In an unnamed totalitarian state, Haňťa spends thirty five years of his life compacting wastepaper using a hydraulic press. Going about his chore over unlimited pitchers of beer from a subterranean bowel beneath a street – books and papers are hurled down a hole in the pavement by the baleful – Haňťa rescues scores of books from being compacted by the press. Preservation foments an autodidactic verve in Haňťa. Great works of masters such as Goethe, Schiller, and Hegel are digested by Haňťa as the compacter morphs into an inveterate reader. “Because when I read, I don’t really read; I pop a beautiful sentence in my mouth and suck it like a fruit drop, or I sip it like a liqueur until the thought dissolves in me like alcohol, infusing brain and heart and coursing on through the veins to the root of each blood vessel.”
Haňťa’s workplace is emblematic of squalor. Home for curious rodents, many of whom get compacted along with the books, the dank and damp basement also accords shelter for flies that keep swirling about in frenzied patterns, attracted to papers thrown in by the butchers. “And all the while I was loading armfuls of wet, red paper and my face was smeared with blood.
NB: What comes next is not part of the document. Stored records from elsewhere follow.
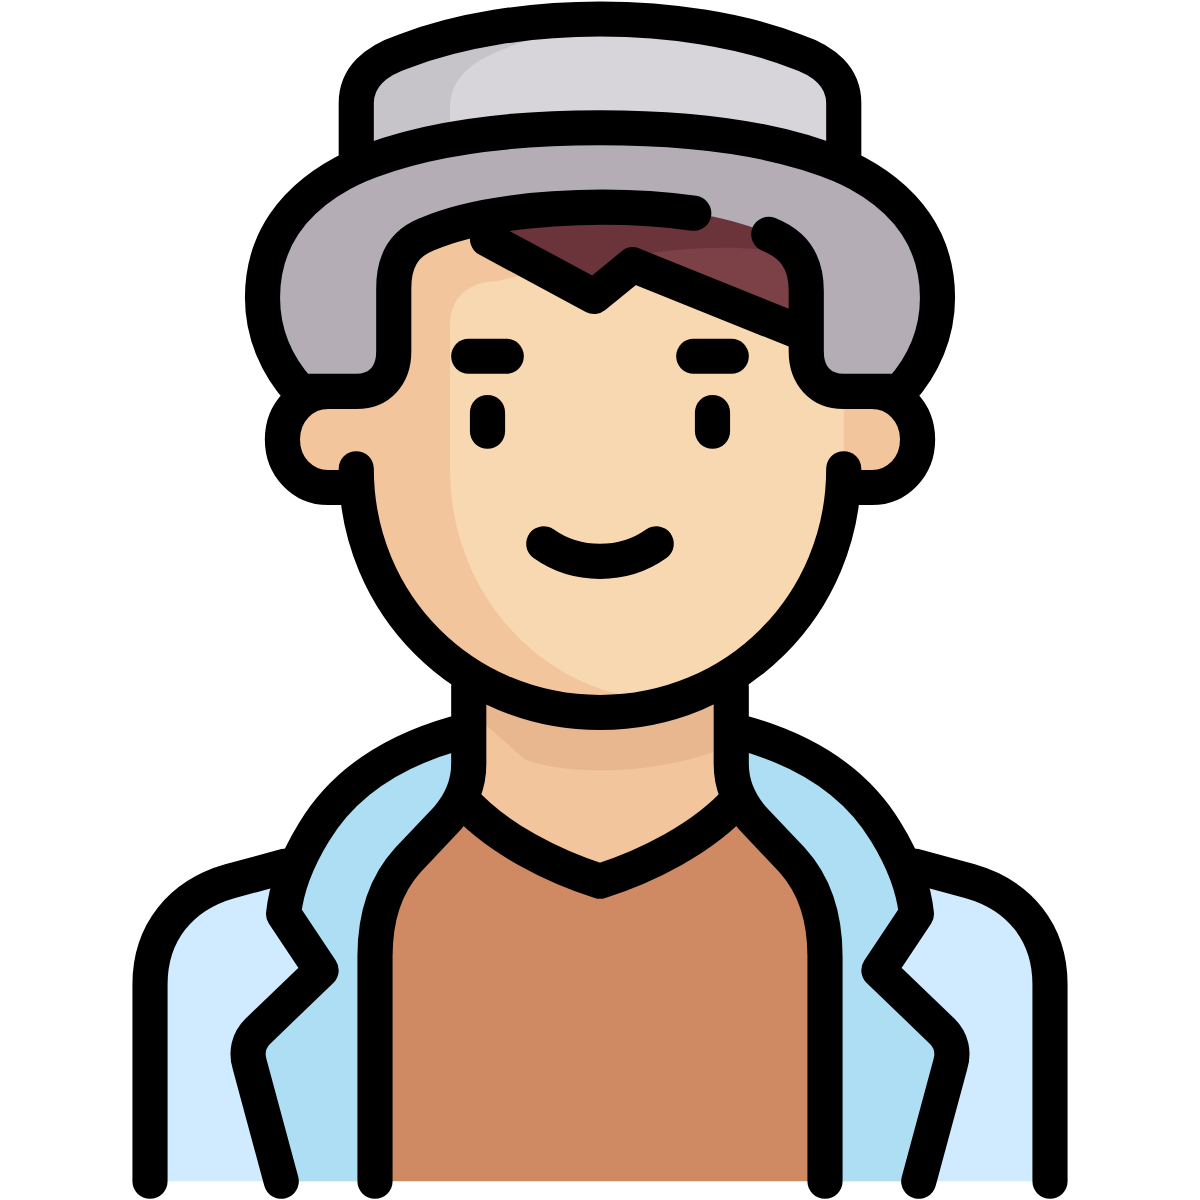
<!DOCTYPE html>
<html lang="en">
<head>
<meta charset="utf-8">
<title>Man in a hat avatar icon</title>
<style>
  :root {
    --canvas: #ffffff;
    --outline: #000000;
    --skin: #f8d8b0;
    --skin-shade: #f2c59c;
    --neck-shadow: #e9b78f;
    --hair: #7c4146;
    --hair-shade: #6b343a;
    --hat-crown: #d8d5da;
    --hat-crown-shade: #c6c4c8;
    --hat-brim: #b5adb6;
    --shirt: #cf8963;
    --jacket: #d0ebff;
    --lapel: #aedef4;
  }
  html, body { margin: 0; width: 1200px; height: 1200px; overflow: hidden; background: var(--canvas); }
  .avatar { display: block; width: 1200px; height: 1200px; }
  .line { fill: none; stroke: var(--outline); stroke-width: 15; stroke-linecap: round; stroke-linejoin: round; }
  .skin { fill: var(--skin); }
  .skin-shade { fill: var(--skin-shade); }
  .neck-shadow { fill: var(--neck-shadow); }
  .hair { fill: var(--hair); }
  .hair-shade { fill: var(--hair-shade); }
  .crown { fill: var(--hat-crown); }
  .crown-shade { fill: var(--hat-crown-shade); }
  .brim { fill: var(--hat-brim); }
  .shirt { fill: var(--shirt); }
  .jacket { fill: var(--jacket); }
  .lapel { fill: var(--lapel); }
</style>
</head>
<body>
<svg class="avatar" viewBox="0 0 512 512" role="img" aria-label="Smiling young man wearing a grey hat, brown shirt and light blue jacket">
  <defs>
    <g id="jacket-side">
      <path class="jacket" d="M130 367L98 376C77 382 64 398 64 420V504H164V367Z"/>
      <path class="lapel" d="M200 312C168 321 146 335 134 355C126 368 122 380 121 390L137 414L110 440C106 444 105 449 106.500 454L120 504H160V408C160 392 164 378 174 367L191 349C197 342 200 335 200 326Z"/>
    </g>
    <g id="jacket-side-lines" class="line">
      <path d="M122 369.500L98 376C77 382 64 398 64 420V504"/>
      <path d="M194 313C166 321 146 335 134 355C126 368 122 380 121 390L137 414L110 440C106 444 105 449 106.500 454L120 504"/>
      <path d="M200 293V326C200 335 197 342 191 349L174 367C164 378 160 392 160 408V504"/>
    </g>
    <path id="ear" class="skin-shade" d="M160 167H140C129 167 120.500 176 120.500 187.500C120.500 199 129 208 140 208H160Z"/>
    <path id="ear-line" class="line" d="M140 167C129 167 120.500 176 120.500 187.500C120.500 199 129 208 140 208H151"/>
    <g id="eye" class="line">
      <path d="M200 152H216"/>
      <path d="M208 176V184"/>
    </g>
  </defs>

  <g id="body">
    <path class="shirt" d="M160 504V400L200 340L256 376L312 340L352 400V504Z"/>
    <path class="skin-shade" d="M200 290H312V339C297 356 275 368 256 376C237 368 215 356 200 339Z"/>
    <path class="neck-shadow" d="M200 290H312V318C282 331 242 331 224 324L200 303Z"/>
    <use href="#jacket-side"/>
    <use href="#jacket-side" transform="translate(512 0) scale(-1 1)"/>
    <path class="line" d="M197 341C212 358 237 370 256 376C275 370 300 358 315 341"/>
    <use href="#jacket-side-lines"/>
    <use href="#jacket-side-lines" transform="translate(512 0) scale(-1 1)"/>
  </g>

  <g id="head">
    <use href="#ear"/>
    <use href="#ear" transform="translate(512 0) scale(-1 1)"/>
    <path class="skin-shade" d="M152 160L168 92H344L360 160V200C360 258 314 304 256 304C198 304 152 258 152 200Z"/>
    <path class="skin" d="M192 139C192 127 200 120 212 120L254 110L344 140L360 160V200C360 252 320 292 268 297C226 289 192 250 192 200Z"/>
    <path class="hair" d="M200 92H328L344 118V144L270 113L254 127L206 98Z"/>
    <path class="hair-shade" d="M206 92H322L332 107C304 104 284 107 272 109L252 126L210 99Z"/>
    <path class="line" d="M208 102L253.500 126.500L270 113L342 142"/>
    <path class="line" d="M152 200C152 258 198 304 256 304C314 304 360 258 360 200"/>
    <use href="#ear-line"/>
    <use href="#ear-line" transform="translate(512 0) scale(-1 1)"/>
  </g>

  <g id="face">
    <use href="#eye"/>
    <use href="#eye" x="96"/>
    <path class="line" d="M232 232C246 242 266 242 280 232"/>
  </g>

  <g id="hat">
    <path class="crown" d="M152 74V44C152 33 160 26 172 22C220 4 292 4 340 22C352 26 360 33 360 44V74Z"/>
    <path class="crown-shade" d="M152 74V44C152 33 160 26 172 22C198 12 226 8 256 8C238 13 220 18 208 24C198 29 192 36 192 46V66Z"/>
    <path class="brim" d="M152 71C180 59 216 54.500 256 54.500C296 54.500 332 59 360 71C388 84 400 104 400 127C400 142 394 156 384 167H360C350 167 344 160 344 150V124C344 111 338 104 328 100C320 96 309 93 296 91C260 86 210 88 182 100C172 104 168 112 168 123V150C168 160 162 167 152 167H128C118 156 112 142 112 127C112 104 124 84 152 71Z"/>
    <path class="line" d="M152 71V44C152 33 160 26 172 22C220 3.500 292 3.500 340 22C352 26 360 33 360 44V71"/>
    <path class="line" d="M296 91C260 86 210 88 182 100C172 104 168 112 168 123V150C168 160 162 167 152 167H128C118 156 112 142 112 127C112 104 124 84 152 71C180 59 216 54.500 256 54.500C296 54.500 332 59 360 71C388 84 400 104 400 127C400 142 394 156 384 167H360C350 167 344 160 344 150V124C344 111 338 104 328 100"/>
  </g>
</svg>
</body>
</html>
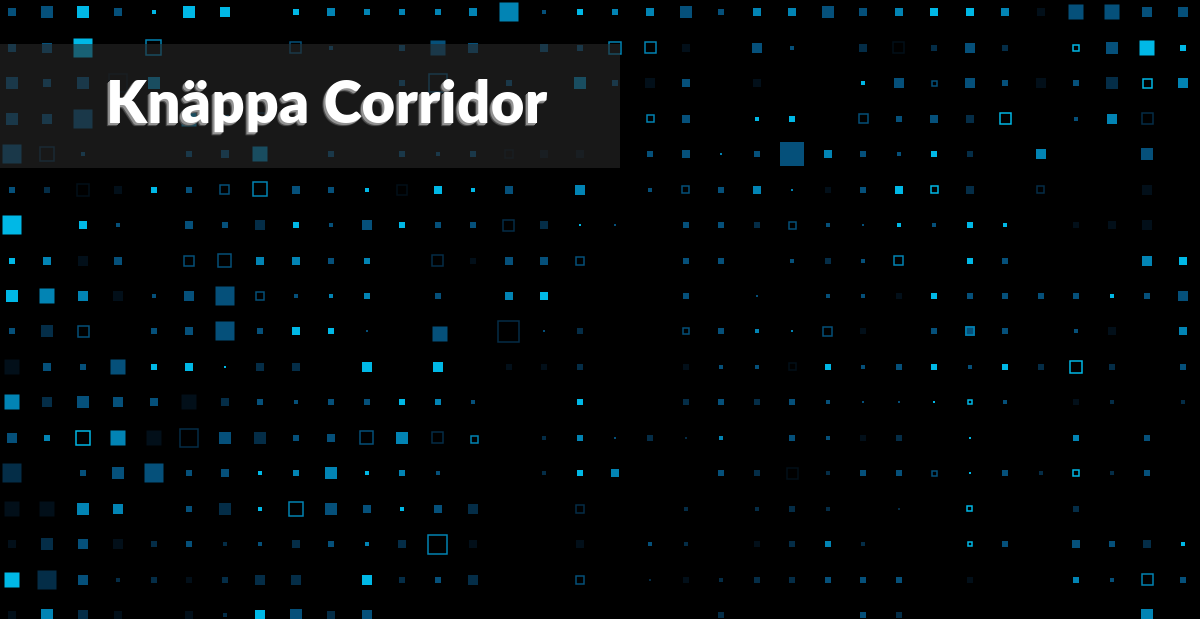
<!DOCTYPE html>
<html lang="sv">
<head>
<meta charset="utf-8">
<title>Knäppa Corridor</title>
<style>
:root {
  --night: #000;
  --cyan: #00b8e6;
  --blue: #0284b4;
  --steel: #05507a;
  --navy: #042d47;
  --ink: #020f19;
  --banner: rgba(40, 40, 40, .6);
  --title: #fff;
  --bevel: #929292;
}
* { margin: 0; padding: 0; box-sizing: border-box; }
body { background: var(--night); overflow: hidden; }
.cover { position: relative; width: 1200px; height: 619px; overflow: hidden; background: var(--night); }
.pixel-grid { position: absolute; inset: 0; display: block; fill: none; }
.filled { stroke-linecap: square; }
.cyan { stroke: var(--cyan); }
.blue { stroke: var(--blue); }
.steel { stroke: var(--steel); }
.navy { stroke: var(--navy); }
.ink { stroke: var(--ink); }
.s2 { stroke-width: 2; }
.s4 { stroke-width: 4; }
.s6 { stroke-width: 6; }
.s8 { stroke-width: 8; }
.s10 { stroke-width: 10; }
.s12 { stroke-width: 12; }
.s15 { stroke-width: 15; }
.s19 { stroke-width: 19; }
.s24 { stroke-width: 24; }
.frames { stroke-width: 1.5; }
.banner { position: absolute; left: 0; top: 44px; width: 620px; height: 124px; padding: 28px 0 0 106px; background: var(--banner); }
.title {
  font: 900 58px/1 Lato, "Open Sans", sans-serif;
  letter-spacing: .5px;
  white-space: nowrap;
  color: var(--title);
  text-shadow: -1px 1px var(--bevel), -2px 2px var(--bevel), -3px 3px 1px #555;
}
</style>
</head>
<body>
<main class="cover">
  <svg class="pixel-grid" width="1200" height="619" viewBox="0 0 1200 619" aria-hidden="true">
    <g class="filled ink">
      <path class="s6" d="M1076 225h0M473 261h0M899 296h0M863 331h0M509 367h0M544 367h0M686 367h0M1076 402h0M863 438h0M757 544h0M189 580h0M686 580h0M970 580h0M828 190h0"/>
      <path class="s8" d="M1041 12h0M686 48h0M757 83h0M544 154h0M580 154h0M118 190h0M1112 225h0M1112 331h0M12 544h0M473 544h0M580 544h0M12 615h0M118 615h0M189 615h0"/>
      <path class="s10" d="M650 83h0M1041 83h0M1147 190h0M1147 225h0M83 261h0M118 296h0M118 544h0"/>
      <path class="s15" d="M12 367h0M189 402h0M154 438h0M12 509h0M47 509h0"/>
    </g>
    <g class="filled navy">
      <path class="s2" d="M686 438h0M899 509h0M650 580h0"/>
      <path class="s4" d="M1112 402h0M1183 402h0M544 438h0M544 473h0M828 473h0M1041 473h0M1112 473h0M686 509h0M757 509h0M828 509h0M225 544h0M686 544h0M863 544h0M118 580h0M721 580h0M225 615h0"/>
      <path class="s6" d="M934 48h0M1005 48h0M970 154h0M47 190h0M757 225h0M828 261h0M580 331h0M580 367h0M1041 367h0M1112 367h0M686 402h0M757 402h0M650 438h0M899 438h0M757 473h0M792 509h0M1076 509h0M154 544h0M792 544h0M154 580h0M225 580h0M402 580h0M757 580h0M792 580h0M721 615h0M899 615h0"/>
      <path class="s8" d="M863 48h0M970 119h0M970 190h0M544 225h0M260 367h0M296 367h0M225 402h0M296 544h0M402 544h0M1147 544h0M331 615h0"/>
      <path class="s10" d="M260 225h0M47 402h0M473 509h0M260 580h0M296 580h0M473 580h0M83 615h0"/>
      <path class="s12" d="M1112 83h0M47 331h0M260 438h0M225 509h0M47 544h0"/>
      <path class="s19" d="M12 473h0M47 580h0"/>
    </g>
    <g class="filled steel">
      <path class="s2" d="M615 225h0M863 225h0M757 296h0M367 331h0M544 331h0M863 402h0M899 402h0M615 438h0"/>
      <path class="s4" d="M544 12h0M331 48h0M792 48h0M1076 119h0M83 154h0M438 154h0M899 154h0M650 190h0M118 225h0M331 225h0M828 225h0M934 225h0M792 261h0M863 261h0M154 296h0M296 296h0M828 296h0M863 296h0M1076 331h0M721 367h0M757 367h0M863 367h0M970 367h0M296 402h0M473 402h0M828 402h0M1005 402h0M828 438h0M438 473h0M260 544h0M650 544h0M1112 580h0"/>
      <path class="s6" d="M721 12h0M402 48h0M580 48h0M402 83h0M509 83h0M615 83h0M1005 83h0M1076 83h0M402 119h0M899 119h0M189 154h0M331 154h0M402 154h0M473 154h0M650 154h0M757 154h0M863 154h0M12 190h0M189 190h0M331 190h0M721 190h0M863 190h0M225 225h0M438 225h0M473 225h0M686 225h0M721 225h0M331 261h0M686 261h0M721 261h0M1005 261h0M438 296h0M686 296h0M970 296h0M1005 296h0M1041 296h0M1076 296h0M1147 296h0M12 331h0M154 331h0M260 331h0M721 331h0M934 331h0M1005 331h0M83 367h0M899 367h0M1183 367h0M260 402h0M331 402h0M367 402h0M721 402h0M792 402h0M296 438h0M792 438h0M1147 438h0M83 473h0M189 473h0M721 473h0M863 473h0M899 473h0M1005 473h0M1147 473h0M189 509h0M189 544h0M331 544h0M1005 544h0M1112 544h0M438 580h0M828 580h0M863 580h0M899 580h0M1183 580h0M863 615h0"/>
      <path class="s8" d="M12 12h0M118 12h0M863 12h0M12 48h0M544 48h0M47 83h0M686 83h0M225 119h0M686 119h0M934 119h0M225 154h0M686 154h0M296 190h0M509 190h0M189 225h0M118 261h0M509 261h0M544 261h0M189 331h0M47 367h0M154 402h0M331 438h0M225 473h0M367 509h0M438 509h0M1076 544h0"/>
      <path class="s10" d="M1147 12h0M1183 12h0M47 48h0M473 48h0M757 48h0M970 48h0M899 83h0M970 83h0M47 119h0M367 225h0M189 296h0M1183 296h0M970 331h0M118 402h0M12 438h0M83 544h0M83 580h0M367 615h0"/>
      <path class="s12" d="M47 12h0M686 12h0M828 12h0M1112 48h0M12 83h0M83 83h0M12 119h0M1147 154h0M83 402h0M225 438h0M118 473h0M331 509h0M296 615h0"/>
      <path class="s15" d="M1076 12h0M1112 12h0M438 48h0M440 334h0M118 367h0"/>
      <path class="s19" d="M83 119h0M12 154h0M225 296h0M225 331h0M154 473h0"/>
      <path class="s24" d="M792 154h0"/>
    </g>
    <g class="filled blue">
      <path class="s2" d="M721 154h0M792 190h0M792 331h0"/>
      <path class="s4" d="M331 296h0M757 331h0M721 438h0M367 544h0"/>
      <path class="s6" d="M367 12h0M402 12h0M438 12h0M615 12h0M367 261h0M367 296h0M438 402h0M47 438h0M580 438h0M1076 438h0M296 473h0M402 473h0M828 544h0M1076 580h0"/>
      <path class="s8" d="M331 12h0M473 12h0M650 12h0M757 12h0M792 12h0M899 12h0M1005 12h0M828 154h0M757 190h0M47 261h0M260 261h0M296 261h0M509 296h0M1183 331h0M615 473h0"/>
      <path class="s10" d="M1183 83h0M1112 119h0M1041 154h0M580 190h0M1147 261h0M83 296h0M118 509h0"/>
      <path class="s12" d="M154 83h0M580 83h0M402 438h0M331 473h0M83 509h0M47 615h0M1147 615h0"/>
      <path class="s15" d="M189 119h0M260 154h0M47 296h0M12 402h0M118 438h0"/>
      <path class="s19" d="M509 12h0"/>
    </g>
    <g class="filled cyan">
      <path class="s2" d="M580 225h0M225 367h0M934 402h0M970 438h0M970 473h0"/>
      <path class="s4" d="M154 12h0M863 83h0M757 119h0M367 190h0M473 190h0M899 225h0M1005 225h0M1112 296h0M260 473h0M367 473h0M260 509h0M402 509h0M1183 544h0"/>
      <path class="s6" d="M296 12h0M580 12h0M1183 48h0M792 119h0M934 154h0M154 190h0M296 225h0M402 225h0M970 225h0M12 261h0M970 261h0M934 296h0M331 331h0M154 367h0M828 367h0M934 367h0M1005 367h0M402 402h0M580 402h0M580 473h0"/>
      <path class="s8" d="M934 12h0M970 12h0M438 190h0M899 190h0M83 225h0M1183 261h0M544 296h0M296 331h0M189 367h0"/>
      <path class="s10" d="M225 12h0M438 367h0M367 367h0M367 580h0M260 615h0"/>
      <path class="s12" d="M83 12h0M189 12h0M12 296h0"/>
      <path class="s15" d="M1147 48h0M12 580h0"/>
      <path class="s19" d="M83 48h0M12 225h0"/>
    </g>
    <g class="frames ink">
      <path d="M893 42h11v11h-11zM109 74h18v18h-18zM505 150h8v8h-8zM77 184h12v12h-12zM397 185h10v10h-10zM789 363h7v7h-7zM787 468h11v11h-11z"/>
    </g>
    <g class="frames navy">
      <path d="M254 113h11v11h-11zM1142 113h11v11h-11zM40 147h14v14h-14zM1037 186h7v7h-7zM503 220h11v11h-11zM432 255h11v11h-11zM498 321h21v21h-21zM180 429h18v18h-18zM432 432h11v11h-11zM576 505h8v8h-8z"/>
    </g>
    <g class="frames steel">
      <path d="M290 42h11v11h-11zM429 74h18v18h-18zM932 81h5v5h-5zM859 114h9v9h-9zM220 185h9v9h-9zM682 186h7v7h-7zM789 222h7v7h-7zM184 256h10v10h-10zM218 254h13v13h-13zM576 257h8v8h-8zM256 292h8v8h-8zM78 326h11v11h-11zM683 328h6v6h-6zM823 327h9v9h-9zM360 431h13v13h-13zM932 471h5v5h-5zM576 576h8v8h-8z"/>
    </g>
    <g class="frames blue">
      <path d="M146 40h15v15h-15zM609 42h12v12h-12zM645 42h11v11h-11zM647 115h7v7h-7zM253 182h14v14h-14zM894 256h9v9h-9zM966 327h8v8h-8zM471 436h7v7h-7zM289 502h14v14h-14zM428 535h19v19h-19zM1142 574h11v11h-11z"/>
    </g>
    <g class="frames cyan">
      <path d="M1073 45h6v6h-6zM1143 79h9v9h-9zM1000 113h11v11h-11zM931 186h7v7h-7zM1070 361h12v12h-12zM968 400h4v4h-4zM76 431h14v14h-14zM1073 470h6v6h-6zM967 506h5v5h-5zM968 542h4v4h-4z"/>
    </g>
  </svg>
  <header class="banner">
    <h1 class="title">Knäppa Corridor</h1>
  </header>
</main>
</body>
</html>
Then I pushed the green button, and the press started compacting the flies along with the disgusting paper, the flesh flies that couldn’t tear themselves away from what was left of the meat and were mad for its odor and started rutting and mating, and as their passion drove them into wilder and wilder pirouettes, they formed thick orbits of dementia around the drum full of paper, like neutrons and protons swirling around their atoms.”
However from this malodorous detritus of filth, emanates a paradoxically refreshing air of metaphysical ruminations. The book of Ecclesiastes, the Talmud, and Kant’s Theory of the Heavens are all grist for the mill of Haňťa’s reflection . From a forbiddingly rancid environ, emerges a refined soul. A soul torn within by angst and rend asunder by failures. A love affair gone horribly wrong (Haňťa’s former date Manča has this singularly unique tragi-comic misfortune of being adhered to fecal matter in the most peculiar of ways), a wretched boss who treats Haňťa like personal chattel, and an existential crisis of solitude should have all contrived to crush Haňťa’s soul. But the unseen guidance of Sartre and Camus always ensures that Haňťa regains his balance.
However, when the technology of hydraulic presses becomes obsolete and monstrous machines capable of compacting innumerable bales of books and papers manifest themselves, it’s not just the books that get crushed. The disdainful manner in which workers clad in homogenous overalls tare the covers and discard the pages on a conveyor belt which in turn transports them to cavernous barrels into which they are dumped before being crushed, destroys Haňťa’s very soul. When his miserable excuse of an employer appoints two new and efficient assistants, effectively rendering Haňťa redundant, the straw finally breaks the camel’s back.
Haňťa may as well be Bohumil Hrabal himself in disguise. When this marvelous book was completed in 1976, he was prevented from getting the same published in a then politically charged then Czechoslovakia. But in a paean to his protagonist’s resilience, Hrabal got his work self-published.
American author Peter Orner on his experience of reading “Too Loud A Solitude” remarked: “The first time I finished Too Loud a Solitude, I was up in Letná Park, and I remember leaping off the bench and running around in circles, holding the book above my head and shouting because I believed I’d experienced some religious illumination. A brief, ninety-eight-page, lightning strike of a novel…” While I might not have resorted to following Orner’s emotional manifestation of illumination, I was certainly humbled by the realisation of my own infinitesimal existence.